Crü’s motto is “lush wines and pure food,” an idea that sounded all right, but didn’t give any insight into their culinary style. After getting past the goofy, completely unpretentious pictures of the restaurant’s chefs on the menu’s front and back covers, we discovered an eclectic array of options touched by influences as diverse as Japanese sushi, Spanish tapas, and Mayan chocolate.
My friend and I got started with Crü’s signature fried spicy crab rolls ($10), the only appetizer I’ve ever met that has its own business card. With one bite, however, all became clear. These puppies are goooood. Drizzled in a designer mayonnaise and nestled in pairs on a trio of small plates, Crü’s crab rolls are a little like stepping into spring roll heaven. Soon they’ll be available for retail sale at fancy grocers like Fresh Market so you can wow people by saying you made them from scratch.
With appetizers out of the way, we got down to the business of choosing entrées from chef Rueben Silva’s collection of modern, habit-forming dishes. My friend settled on the half rack of lamb ($36, full rack $65), which arrived with the “chef’s meat partner,” an array of baby eggplant, brussels sprouts, onions, corn and sausage. Cooked to a classic medium, the lamb was a wonderful meat alternative to simple steaks and chops. I opted for one of the evening’s specials: a hefty cut of perfectly cooked Chilean sea bass ($36) served atop a crispy cheese and pancetta laced polenta cake, on a bed of sautéed spinach in a shiraz demiglace. Both were beautiful, both were tasty, and ultimately, we both cleared our plates.
Despite being semi-stuffed, I couldn’t resist a look at the “candy man’s (dessert chef Dave Funaro) special desserts.” At $15 each, Crü’s pastries cost more than a second glass of wine, but won’t leave you with a hangover at least. We split the milk chocolate mousse, a light creamy dessert served with almond cookies and also tried out a pair of homemade truffles made with chili powder, and almond paste ($2 apiece), a nice ending to an exceptional meal.

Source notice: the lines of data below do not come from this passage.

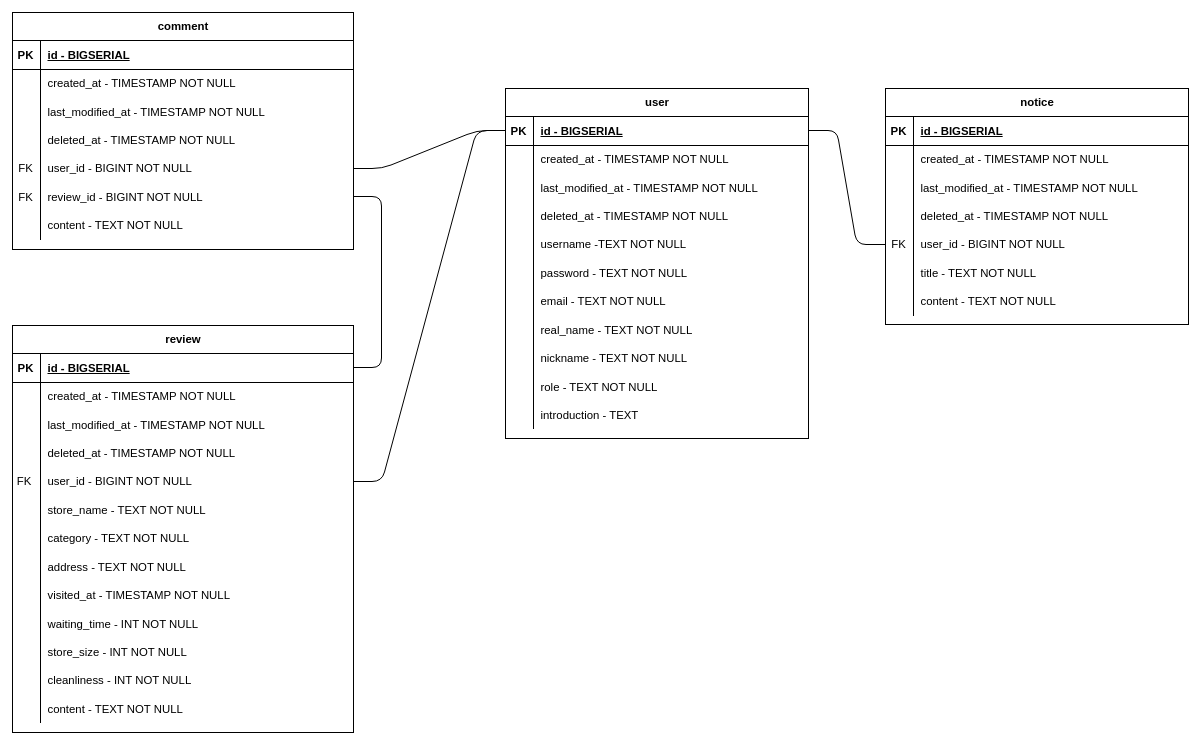
<!DOCTYPE html>
<html lang="en">
<head>
<meta charset="utf-8">
<title>Entity relationship diagram</title>
<style>
:root { --ink: #000; --paper: #fff; --row: 28.45px; --key: 28px; }
* { box-sizing: border-box; margin: 0; padding: 0; }
body { width: 1200px; height: 745px; overflow: hidden; background: var(--paper); }
.diagram {
  position: relative; width: 1200px; height: 745px; overflow: hidden;
  color: var(--ink); font: 11.38px "Liberation Sans", Arial, sans-serif;
}
.relations { position: absolute; left: 0; top: 0; fill: none; stroke: var(--ink); stroke-width: 1; }
.entity {
  position: absolute; display: flex; flex-direction: column;
  outline: 1px solid var(--ink); outline-offset: -1px;
}
.entity h2 {
  flex: none; height: var(--row); display: flex; align-items: center; justify-content: center;
  font-size: inherit; font-weight: 700;
}
.fields { list-style: none; box-shadow: inset 0 1px var(--ink); }
.fields li { display: flex; height: var(--row); white-space: pre; }
.fields b, .fields span { display: flex; align-items: center; }
.fields b { flex: none; width: var(--key); justify-content: center; padding-right: 1px; font-weight: 400; }
.fields span { flex: 1; border-left: 1px solid var(--ink); padding-left: 6.5px; }
.fields .primary { font-weight: 700; box-shadow: inset 0 1px var(--ink), 0 1px var(--ink); }
.fields .primary b { font-weight: 700; }
.fields .primary span { text-decoration: underline; }
.comment { left: 12px; top: 12px; width: 342px; height: 238px; }
.review { left: 12px; top: 325px; width: 342px; height: 408px; }
.review .shifted b { padding-right: 4px; }
.user { left: 505px; top: 88px; width: 304px; height: 351px; }
.notice { left: 885px; top: 88px; width: 304px; height: 237px; }
</style>
</head>
<body>
<main class="diagram">
  <svg class="relations" width="1200" height="745" viewBox="0 0 1200 745" aria-hidden="true">
    <path d="M354 168.5H372Q382 168.5 391 165L467 134.5Q477 130.5 487 130.5H505"/>
    <path d="M354 481.5H372Q382 481.5 384.5 472L474 140Q477 130.5 487 130.5H505"/>
    <path d="M354 196.5H372Q381.5 196.5 381.5 206V358Q381.5 367.5 372 367.5H354"/>
    <path d="M809 130.5H828Q837 130.5 838.5 140L855 235Q857 244.5 866 244.5H885"/>
  </svg>

  <section class="entity comment">
    <h2>comment</h2>
    <ul class="fields">
      <li class="primary"><b>PK</b><span>id - BIGSERIAL</span></li>
      <li><b></b><span>created_at - TIMESTAMP NOT NULL</span></li>
      <li><b></b><span>last_modified_at - TIMESTAMP NOT NULL</span></li>
      <li><b></b><span>deleted_at - TIMESTAMP NOT NULL</span></li>
      <li><b>FK</b><span>user_id - BIGINT NOT NULL</span></li>
      <li><b>FK</b><span>review_id - BIGINT NOT NULL</span></li>
      <li><b></b><span>content - TEXT NOT NULL</span></li>
    </ul>
  </section>

  <section class="entity review">
    <h2>review</h2>
    <ul class="fields">
      <li class="primary"><b>PK</b><span>id - BIGSERIAL</span></li>
      <li><b></b><span>created_at - TIMESTAMP NOT NULL</span></li>
      <li><b></b><span>last_modified_at - TIMESTAMP NOT NULL</span></li>
      <li><b></b><span>deleted_at - TIMESTAMP NOT NULL</span></li>
      <li class="shifted"><b>FK</b><span>user_id - BIGINT NOT NULL</span></li>
      <li><b></b><span>store_name - TEXT NOT NULL</span></li>
      <li><b></b><span>category - TEXT NOT NULL</span></li>
      <li><b></b><span>address - TEXT NOT NULL</span></li>
      <li><b></b><span>visited_at - TIMESTAMP NOT NULL</span></li>
      <li><b></b><span>waiting_time - INT NOT NULL</span></li>
      <li><b></b><span>store_size - INT NOT NULL</span></li>
      <li><b></b><span>cleanliness - INT NOT NULL</span></li>
      <li><b></b><span>content - TEXT NOT NULL</span></li>
    </ul>
  </section>

  <section class="entity user">
    <h2>user</h2>
    <ul class="fields">
      <li class="primary"><b>PK</b><span>id - BIGSERIAL</span></li>
      <li><b></b><span>created_at - TIMESTAMP NOT NULL</span></li>
      <li><b></b><span>last_modified_at - TIMESTAMP NOT NULL</span></li>
      <li><b></b><span>deleted_at - TIMESTAMP NOT NULL</span></li>
      <li><b></b><span>username -TEXT NOT NULL</span></li>
      <li><b></b><span>password - TEXT NOT NULL</span></li>
      <li><b></b><span>email - TEXT NOT NULL</span></li>
      <li><b></b><span>real_name - TEXT NOT NULL</span></li>
      <li><b></b><span>nickname - TEXT NOT NULL</span></li>
      <li><b></b><span>role - TEXT NOT NULL</span></li>
      <li><b></b><span>introduction - TEXT</span></li>
    </ul>
  </section>

  <section class="entity notice">
    <h2>notice</h2>
    <ul class="fields">
      <li class="primary"><b>PK</b><span>id - BIGSERIAL</span></li>
      <li><b></b><span>created_at - TIMESTAMP NOT NULL</span></li>
      <li><b></b><span>last_modified_at - TIMESTAMP NOT NULL</span></li>
      <li><b></b><span>deleted_at - TIMESTAMP NOT NULL</span></li>
      <li><b>FK</b><span>user_id - BIGINT NOT NULL</span></li>
      <li><b></b><span>title - TEXT NOT NULL</span></li>
      <li><b></b><span>content - TEXT NOT NULL</span></li>
    </ul>
  </section>
</main>
</body>
</html>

Intrigued by the atmosphere, indulged by the staff, and impressed with the food – I left Crü a believer. And I’m not the only one. Riding its popularity and a successful visit to the James Beard house in New York, Crü is in the process of adding expanded patio seating to accommodate a thriving Friday night bar scene and is making plans for a members only dining room to be appropriately dubbed Crü Privé. If you’ve been looking for a young, creative take on fine dining, check out Crü.